I woke up about an hour or two  later to the smell of bacon sizzling i9n the frying pan. Andy was standing over the cooker teasing the bacon rashers about in the fat with a long fork and Connor was pouring out the cups of tea. We had the vbackon with baked beans and fried bread, gulpijng ot down us as though we hadn’t eaten for months. Connor kept checking his phone for the time as we ate. We washed up the dishes and then put on our coats while Connor slipped into his grandma’s room and said goodbye. Then he grabbed his backpack and crept out into the balcony.

It was really chilly outside in the street and we were shivering, waiting for a taxi to come by. Connor felt the cold the most and his teeth were chattering. I suppose he was anxious too. Eventually a taxi came and we piled in, glas to be out of the cold. We arrived at Lime Street Station at five past seven which gave us plenty of time to spare. The train was already waiting at the platform and there swere only a few people on on-board so we found him a good seat and then stepped back onto the platform.  We stood and talked about this and that then, just before it was time to go, he stepped back on the train and said he’d give us a call when he was coming over again and then he shook hands with us. That felt really strange. We stood then feeling a bit awkward until the doors closed automatically with a hish. Connor went to his seat and waved to us as the train pulled out. We stood and watched until the train was out of sight. It had been nice seeing him again. It made a nice change.

Whe we walked out of the station it was a bright daylight and a white frost had appeared on the ground. The whole town seemed clean and fresh and we shivered in the cold. It made me feel good. I decided that I was going to get away and do something with my life too and I told Andy what I was thinking. He said he’d been feeling the same. “We should try our hand in London,” he said and I said, “just pack our bags and go?” and he said, “Yeah!” and I agreed. We talked about it some more and then we thought about other places we could go, like Bristol. I said, “Our Tony might put us up for awhile”. We both had this strange determination as we crunched our way through the frost with our hands in our pockets and our breath turned to mist, soaking in the bright, cold sunshine that filed us with warmth inside.
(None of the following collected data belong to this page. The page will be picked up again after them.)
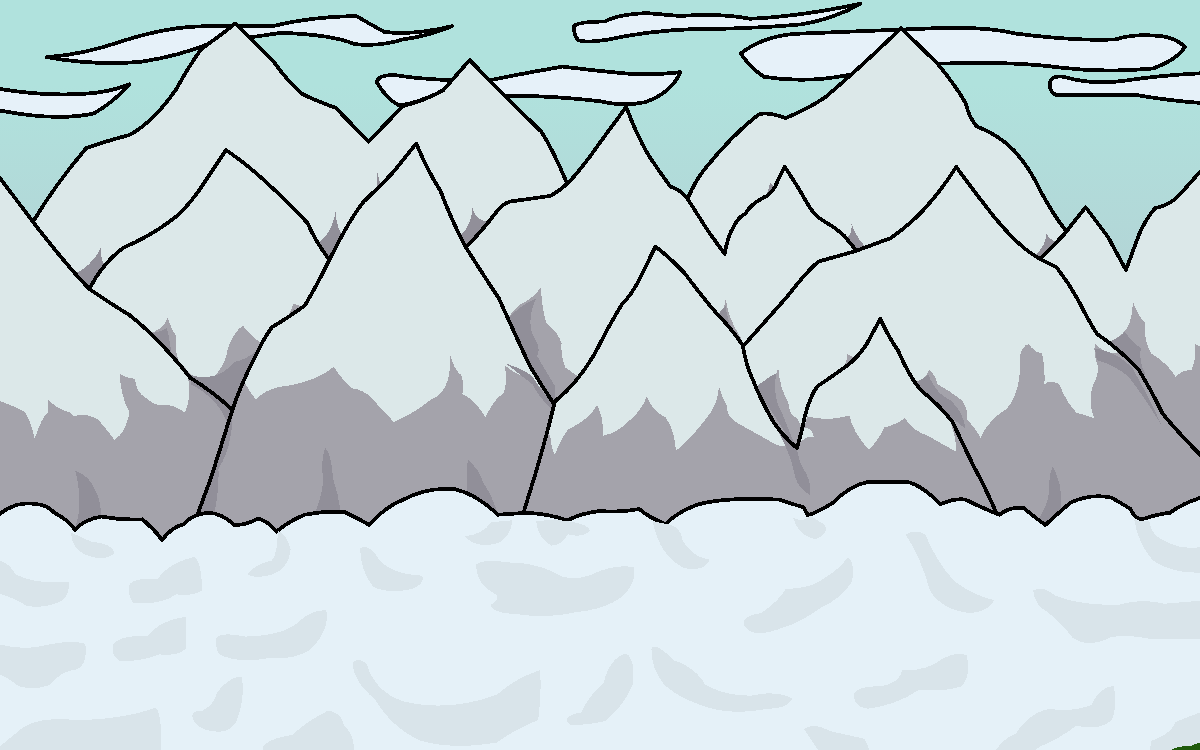
<!DOCTYPE html>
<html lang="en">
<head>
<meta charset="utf-8">
<title>Snowy mountain range</title>
<style>
:root{
  --sky-top:#b0e2dd;
  --sky-low:#b3d4d6;
  --cloud:#e6f1f9;
  --snow:#dce8e9;
  --rock:#a4a3ab;
  --rock-shade:#918f99;
  --mist:#e5f1f8;
  --mist-shade:#d9e4ea;
  --grass:#1f5a0b;
  --ink:#000;
}
html,body{margin:0;padding:0;overflow:hidden;background:var(--mist)}
.landscape{display:block;width:1200px;height:750px;shape-rendering:crispEdges}
.sky-top{stop-color:var(--sky-top)}
.sky-low{stop-color:var(--sky-low)}
.cloud{fill:var(--cloud)}
.cloud,.outline{stroke:var(--ink);stroke-width:4;stroke-linejoin:round;stroke-linecap:round}
.outline{fill:none}
.snow{fill:var(--snow)}
.rock{fill:var(--rock)}
.shade{fill:var(--rock-shade)}
.mist{fill:var(--mist);stroke:var(--ink);stroke-width:4;stroke-linejoin:round}
.mist-shade{fill:var(--mist-shade)}
.grass{fill:var(--grass)}
</style>
</head>
<body>
<svg class="landscape" viewBox="0 0 1280 800" role="img" aria-label="Snow-capped mountains rising above a bank of mist">
<defs>
  <linearGradient id="sky" x1="0" y1="0" x2="0" y2="1">
    <stop class="sky-top" offset="0"/>
    <stop class="sky-top" offset=".3"/>
    <stop class="sky-low" offset="1"/>
  </linearGradient>
  <path id="far-left" d="M35 237Q58 198 92 158Q108 152 138 144Q164 130 188 95Q203 68 215 52Q235 38 251 25Q268 42 292 66Q308 88 322 100Q338 108 358 115L393 151L430 113Q452 108 473 96L501 64Q520 84 540 104L577 140Q590 160 605 196V620H35Z"/>
  <path id="far-right" d="M733 213Q742 192 752 180Q780 145 808 123Q816 118 838 126Q862 116 880 104Q920 70 961 30Q980 48 1000 68Q1020 92 1030 110Q1034 126 1042 135Q1064 143 1081 160Q1098 178 1110 204Q1124 230 1137 246V620H733Z"/>
  <path id="right-edge" d="M1110 276L1135 250L1158 221L1182 253L1201 288L1215 250Q1222 234 1232 222Q1248 219 1258 208L1290 172V620H1110Z"/>
  <path id="mid-left" d="M96 307Q110 280 132 264Q158 253 180 237Q195 227 211 205L241 160Q265 176 290 200Q312 220 328 238Q338 260 352 278V620H96Z"/>
  <path id="mid-center" d="M497 264Q516 244 528 228Q536 217 544 215L587 209Q598 203 608 193Q622 178 640 152L668 114Q678 142 692 166Q704 184 715 199Q726 202 734 213L755 246L773 271Q776 252 783 241Q788 231 795 228Q801 217 818 209Q826 203 829 194L837 178Q848 194 860 215Q868 230 879 236Q890 242 900 251L914 268V620H497Z"/>
  <path id="left-edge" d="M-10 178L0 190L40 243Q72 284 95 308Q112 320 138 336Q152 347 167 362Q190 386 203 403Q226 417 249 438V620H-10Z"/>
  <path id="front-right" d="M792 370L840 316Q860 290 873 279L912 268L950 254Q970 240 985 224Q1005 202 1020 178Q1036 200 1050 218Q1068 242 1085 258Q1100 273 1127 285Q1140 302 1150 320Q1160 340 1170 356Q1196 374 1215 395Q1230 420 1240 441Q1256 461 1290 495V620H792Z"/>
  <path id="front-left" d="M205 564L225 510L247 440Q256 412 270 385Q280 363 290 349Q304 341 325 326Q336 308 350 280Q372 235 388 215Q406 198 420 183L444 153Q456 182 470 204Q482 236 497 264Q516 294 532 318Q550 358 565 390Q578 412 591 431V620H205Z"/>
  <path id="front-center" d="M553 565L562 535Q580 478 592 428Q615 410 634 378Q648 350 663 325Q674 314 682 298Q692 278 699 263Q714 274 730 291Q750 318 765 335Q780 350 792 368Q796 390 803 405Q812 428 825 450Q834 464 850 478Q856 458 858 446Q864 422 872 412Q890 400 905 389Q918 378 925 366L939 340Q948 360 958 374Q970 402 982 416Q1002 432 1016 450Q1032 484 1040 500Q1052 522 1064 550L1070 575H553Z"/>
  <clipPath id="clip-right-edge"><use href="#right-edge"/></clipPath>
  <clipPath id="clip-left-edge"><use href="#left-edge"/></clipPath>
  <clipPath id="clip-front-right"><use href="#front-right"/></clipPath>
  <clipPath id="clip-front-left"><use href="#front-left"/></clipPath>
  <clipPath id="clip-front-center"><use href="#front-center"/></clipPath>
</defs>

<rect id="sky-area" width="1280" height="300" fill="url(#sky)"/>

<g id="clouds" class="cloud">
  <path d="M50 61Q90 58 130 44Q180 28 220 28L290 28Q330 18 380 17Q395 26 410 34Q440 38 482 28Q455 39 430 42Q405 50 378 47Q355 37 300 35L225 46Q190 60 150 66Q100 70 50 61Z"/>
  <path d="M612 28Q617 23 645 23Q660 15 690 14L725 17Q770 14 800 20Q850 18 918 4Q890 20 855 26Q800 31 740 31Q690 33 650 42Q625 46 617 43Q612 38 612 28Z"/>
  <path d="M790 57Q815 38 850 36L1000 30Q1050 28 1085 36Q1150 44 1190 42Q1212 35 1242 39Q1256 42 1264 50Q1255 64 1230 73Q1180 78 1130 72Q1080 65 1000 68L905 80Q860 89 815 82Q800 72 790 57Z"/>
  <path d="M402 88Q403 80 420 80Q445 84 470 85L525 85Q560 78 600 71Q640 76 675 79Q700 80 726 77Q715 100 688 109Q665 114 640 108Q590 102 540 102L470 98Q440 112 425 112Q412 105 402 88Z"/>
  <path d="M-5 94Q45 103 90 100Q115 99 138 90Q120 110 100 121Q60 130 -5 117Z"/>
  <path d="M1120 88Q1122 80 1135 82Q1165 91 1200 86Q1240 80 1285 78V110Q1250 108 1210 101Q1160 101 1126 101Q1119 98 1120 88Z"/>
</g>

<g id="far-left-mountain">
  <use href="#far-left" class="snow"/>
  <path class="shade" d="M80 292Q100 282 108 263Q106 274 112 284L96 312ZM336 262Q354 250 358 226Q359 244 366 252L352 285ZM400 206Q404 198 402 182Q405 192 406 200ZM488 252Q502 245 504 222Q508 236 521 236L497 270Z"/>
  <use href="#far-left" class="outline"/>
</g>

<g id="far-right-mountain">
  <use href="#far-right" class="snow"/>
  <path class="shade" d="M814 212Q821 204 821 195L828 200ZM902 256Q910 248 908 238Q914 254 922 262L914 275ZM1104 272Q1116 262 1116 249Q1120 256 1128 259L1110 282Z"/>
  <use href="#far-right" class="outline"/>
</g>

<g id="right-edge-mountain">
  <use href="#right-edge" class="snow"/>
  <g clip-path="url(#clip-right-edge)">
    <path class="rock" d="M1176 366Q1198 362 1205 344Q1209 332 1208 320Q1212 334 1221 344Q1220 364 1228 377Q1246 388 1254 402Q1262 394 1271 395Q1276 382 1275 367L1290 374V500H1176Z"/>
    <path class="shade" d="M1176 366Q1190 364 1200 354Q1208 366 1217 371Q1214 384 1222 400H1176Z"/>
  </g>
  <use href="#right-edge" class="outline"/>
</g>

<g id="mid-left-mountain">
  <use href="#mid-left" class="snow"/>
  <path class="rock" d="M158 356Q174 352 179 339Q182 350 188 358Q186 372 190 384Q200 396 217 413Q240 394 243 372Q248 356 259 347Q266 358 282 368L249 450L190 410ZM300 344Q310 336 313 324L326 328Z"/>
  <path class="shade" d="M158 356Q172 354 178 350Q181 362 184 384ZM203 400Q232 408 250 386Q262 384 274 374L249 442ZM304 342L313 330L320 331Z"/>
  <use href="#mid-left" class="outline"/>
</g>

<g id="mid-center-mountain">
  <use href="#mid-center" class="snow"/>
  <path class="rock" d="M540 342Q550 326 560 322Q571 316 577 306Q578 330 583 345Q595 354 599 366Q598 380 603 392L617 402L592 440L560 390ZM764 336Q774 330 774 319Q777 340 790 360L792 375Z"/>
  <path class="shade" d="M540 342Q554 326 572 318Q560 345 571 362Q577 372 573 380L592 412V432L565 390ZM766 335L774 326Q775 344 792 372Z"/>
  <use href="#mid-center" class="outline"/>
</g>

<g id="left-edge-mountain">
  <use href="#left-edge" class="snow"/>
  <g clip-path="url(#clip-left-edge)">
    <path class="rock" d="M-5 426Q18 434 27 440Q34 452 37 468Q44 446 51 440Q52 434 51 426Q60 436 75 440Q78 444 80 444Q90 439 105 448Q112 456 122 469Q134 462 138 440Q128 420 128 399Q134 403 144 404Q145 418 155 424Q165 432 170 432Q184 430 197 440Q205 424 200 400L260 430V600H-5Z"/>
    <path class="shade" d="M78 570Q87 545 84 528Q84 514 80 502Q96 508 101 522Q108 532 108 556ZM204 402L252 436L246 462Q238 428 204 410Z"/>
  </g>
  <use href="#left-edge" class="outline"/>
</g>

<g id="front-right-mountain">
  <use href="#front-right" class="snow"/>
  <g clip-path="url(#clip-front-right)">
    <path class="rock" d="M802 413Q828 408 830 392Q832 415 841 430Q842 444 850 446L862 470V500H802ZM890 402Q903 392 904 378L912 382V400ZM976 412Q988 404 991 394Q998 400 1000 410Q1012 416 1027 428Q1034 442 1031 447Q1040 456 1046 467Q1054 448 1074 436Q1090 416 1088 380Q1090 369 1097 367Q1106 378 1111 376Q1115 390 1114 410Q1120 404 1130 410Q1138 430 1148 440L1167 446Q1160 428 1166 410Q1172 400 1171 390Q1166 376 1168 367Q1178 376 1186 377L1196 375L1290 480V600H976Z"/>
    <path class="shade" d="M806 413Q820 402 828 398Q824 424 834 440L850 480ZM892 400L902 388V394ZM976 408Q986 404 990 399Q998 420 1014 427Q1028 440 1030 458Q1020 448 1008 442ZM1104 560Q1120 536 1119 520Q1119 506 1123 497Q1128 508 1130 516Q1133 530 1131 555ZM1168 372Q1190 374 1208 393Q1228 428 1238 452Q1218 420 1204 402Q1190 390 1170 384Z"/>
  </g>
  <use href="#front-right" class="outline"/>
</g>

<g id="front-left-mountain">
  <use href="#front-left" class="snow"/>
  <g clip-path="url(#clip-front-left)">
    <path class="rock" d="M258 402Q266 418 273 426Q285 413 310 411Q340 405 356 391Q364 404 375 414Q388 416 396 424Q408 438 420 450Q440 442 460 426Q482 418 480 378Q485 396 492 400Q496 412 493 420Q506 426 518 445Q528 424 537 420Q542 406 538 389Q550 400 566 404Q567 410 573 416L582 404L610 440V600H190V560Z"/>
    <path class="shade" d="M246 436Q250 446 245 470Q242 486 233 500Q234 524 228 550H208ZM330 560Q347 526 344 505Q343 486 347 478Q354 486 355 510Q362 530 364 552ZM500 550Q496 515 499 490Q512 502 515 514Q526 530 532 552ZM540 388Q560 394 568 402Q582 424 591 431L588 436Q575 424 568 410Z"/>
  </g>
  <use href="#front-left" class="outline"/>
</g>

<g id="front-center-mountain">
  <use href="#front-center" class="snow"/>
  <g clip-path="url(#clip-front-center)">
    <path class="rock" d="M570 450L587 465Q588 480 592 485Q597 470 606 458Q628 448 637 432Q644 446 643 465Q660 461 672 448Q684 438 690 423Q697 440 710 445Q720 460 721 481Q742 462 752 448Q766 432 767 412Q771 426 776 434Q774 444 788 452Q806 462 829 475L850 478Q856 465 868 466Q866 456 858 456L861 444Q882 450 906 443Q910 462 927 480Q938 468 943 456Q956 453 965 446Q974 460 990 465L1020 482Q1020 466 1012 445L1090 560V600H540Z"/>
    <path class="shade" d="M826 452L850 478Q852 494 860 505Q866 518 864 528Q852 522 848 508Q844 488 836 472Z"/>
  </g>
  <use href="#front-center" class="outline"/>
</g>

<path id="mist-bank" class="mist" d="M-10 552L0 548Q14 537 30 537Q50 537 58 547Q72 554 80 565Q90 554 108 551Q130 555 152 554Q164 564 173 576Q182 563 196 559Q206 548 222 547Q236 547 250 560Q264 560 275 553Q286 556 295 567Q308 556 325 549Q345 545 367 546Q384 554 394 560Q410 541 430 533Q456 519 486 522Q508 527 531 549L562 547Q585 548 605 555Q622 547 640 545Q660 547 682 543Q692 552 710 559Q724 545 745 538Q775 530 832 533Q846 538 857 541L862 550Q878 543 889 536Q906 518 926 514H968Q984 518 1003 538Q1018 531 1030 533Q1050 543 1066 549Q1078 540 1092 542Q1104 552 1115 560Q1128 548 1142 536Q1164 526 1186 531Q1198 538 1206 543Q1210 553 1218 554Q1236 548 1248 547Q1262 536 1290 528V820H-10Z"/>

<g id="mist-shading" class="mist-shade">
  <path d="M-5 596Q10 600 16 612Q34 623 74 621Q74 634 66 641Q46 650 28 646Q12 636 -5 632Z"/>
  <path d="M76 568Q88 574 98 578Q120 580 122 590Q114 598 98 594Q76 588 76 568Z"/>
  <path d="M138 624Q142 616 168 618Q180 600 208 594Q216 604 215 630Q206 636 188 634Q170 646 142 643Q136 636 138 624Z"/>
  <path d="M296 566Q306 570 310 586Q308 606 290 613Q270 618 264 612Q272 602 290 598Q297 588 296 566Z"/>
  <path d="M384 585Q392 580 401 592Q412 612 450 614Q454 622 440 628Q416 634 398 626Q385 610 384 585Z"/>
  <path d="M496 572Q515 570 524 557L546 555Q546 570 532 579Q508 586 496 572Z"/>
  <path d="M572 556L592 554L612 557Q628 560 629 566Q622 574 606 570Q598 582 588 582Q574 574 572 556Z"/>
  <path d="M508 602Q514 596 544 600Q568 600 590 610Q610 624 640 609Q660 602 676 605Q680 620 664 636Q646 650 614 653Q584 660 550 655Q526 654 523 645Q538 638 524 631Q508 622 508 602Z"/>
  <path d="M696 556L712 559Q726 562 728 576Q738 594 757 597Q752 610 730 606Q704 594 696 556Z"/>
  <path d="M846 552Q856 558 864 550L880 560Q884 570 870 575Q852 572 846 552Z"/>
  <path d="M904 595Q912 598 909 620Q898 638 876 648Q854 664 836 669Q802 683 793 666Q793 656 812 654Q832 640 838 628Q866 628 880 616Q894 608 904 595Z"/>
  <path d="M966 570Q976 564 987 570Q998 598 1018 620Q1040 636 1060 640Q1056 652 1034 654Q1004 650 992 630Q982 594 966 570Z"/>
  <path d="M1102 630Q1112 624 1125 635Q1152 646 1194 645Q1220 638 1242 644Q1264 642 1290 640V682H1230Q1200 676 1184 680Q1160 692 1144 680Q1132 664 1116 652Q1104 646 1102 630Z"/>
  <path d="M1210 555L1226 556Q1228 572 1245 578Q1262 588 1290 582V610Q1254 614 1230 598Q1214 580 1210 555Z"/>
  <path d="M120 690Q122 678 158 678Q170 662 198 658V692Q190 700 170 698Q150 706 128 705Q119 700 120 690Z"/>
  <path d="M231 680Q236 674 262 679Q304 678 320 662Q334 650 348 651Q352 668 336 688Q322 704 286 702Q254 708 234 698Q229 690 231 680Z"/>
  <path d="M-5 686Q24 695 50 688Q78 682 91 687Q94 708 82 714Q64 716 54 730Q38 737 20 732Q8 722 -5 718Z"/>
  <path d="M205 764Q206 757 216 758Q228 752 232 738Q246 721 258 722Q262 744 252 770Q244 783 228 780Q208 778 205 764Z"/>
  <path d="M376 708Q380 700 391 708Q400 738 430 748Q478 760 530 741Q552 722 576 715Q578 740 574 768Q546 780 530 792Q484 800 448 790Q418 776 400 746Q378 728 376 708Z"/>
  <path d="M604 768Q606 762 620 760Q628 742 644 728Q650 702 668 697Q678 704 675 730Q666 752 646 769Q624 774 608 773Z"/>
  <path d="M695 690Q704 688 718 704Q742 712 752 730Q772 742 802 742Q828 736 845 745Q840 756 818 756Q790 762 764 757Q728 748 708 730Q694 712 695 690Z"/>
  <path d="M911 740Q914 732 940 732Q960 728 962 715Q988 716 1005 703Q1022 694 1031 699Q1036 720 1026 732Q1008 738 980 736Q956 752 926 756Q910 754 911 740Z"/>
  <path d="M-5 800L22 778Q40 764 80 768Q128 768 166 755Q174 762 171 810H-5Z"/>
  <path d="M280 798Q284 788 312 784Q326 770 350 758Q364 760 367 774Q380 786 377 805H284Z"/>
  <path d="M858 778Q866 770 886 780L922 788L930 805H876Z"/>
  <path d="M1060 805Q1066 790 1084 782Q1098 760 1120 756Q1142 760 1164 752Q1174 732 1188 732Q1192 752 1186 768Q1172 780 1148 774Q1130 788 1110 796L1096 805Z"/>
  <path d="M1228 790Q1248 784 1254 770L1290 756V805H1226Z"/>
</g>

<path id="grass-corner" class="grass" d="M1246 802Q1256 795 1270 796Q1274 793 1284 792V802Z"/>
</svg>
</body>
</html>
We reached the bus-stops and waited awhile talking about what things we could do  and then my bus arrived first. I said a quick goodbye and told Andy I’d call him during the week to sort out some arrangements. On the way home all sorts of exciting ideas kept racing through my head, things I couldn’t wait to share with Andy.

As I walked up our road the frost had all melted away and the ground was wet and dull and my heart sank when I thought about what was going to face me when I walked in the house. I was beginning to feel very tired again. It came over me all of a sudden and my legs felt like lead. By the time I reached the door all my energy had drained away and it was all I could do to keep my eyes open. My mum came out of the living-room when she heard the front door open. She had a big scowl on her face but she never said anything and neither did I. Without even thinking, I just slopped up the stairs and into my bedroom. I dragged my clothes off and fell into bed.

Just before i dropped off to sleep I caught a glimpse of the small change that had fallen out of my trouser pockets onto the floor. It was all I had left of my wages. Two nights out on the run and taxis everywhere had skint me for the month. By Tuesday I wouldn’t even have the bus fare to get me to work never London or Bristol. And how would I keep myself even if I did get there. But I was just too dog tired to even feel depressed anymore and I drifted away. It was three o’clock in the afternoon when I got up and came down the stairs to face the music.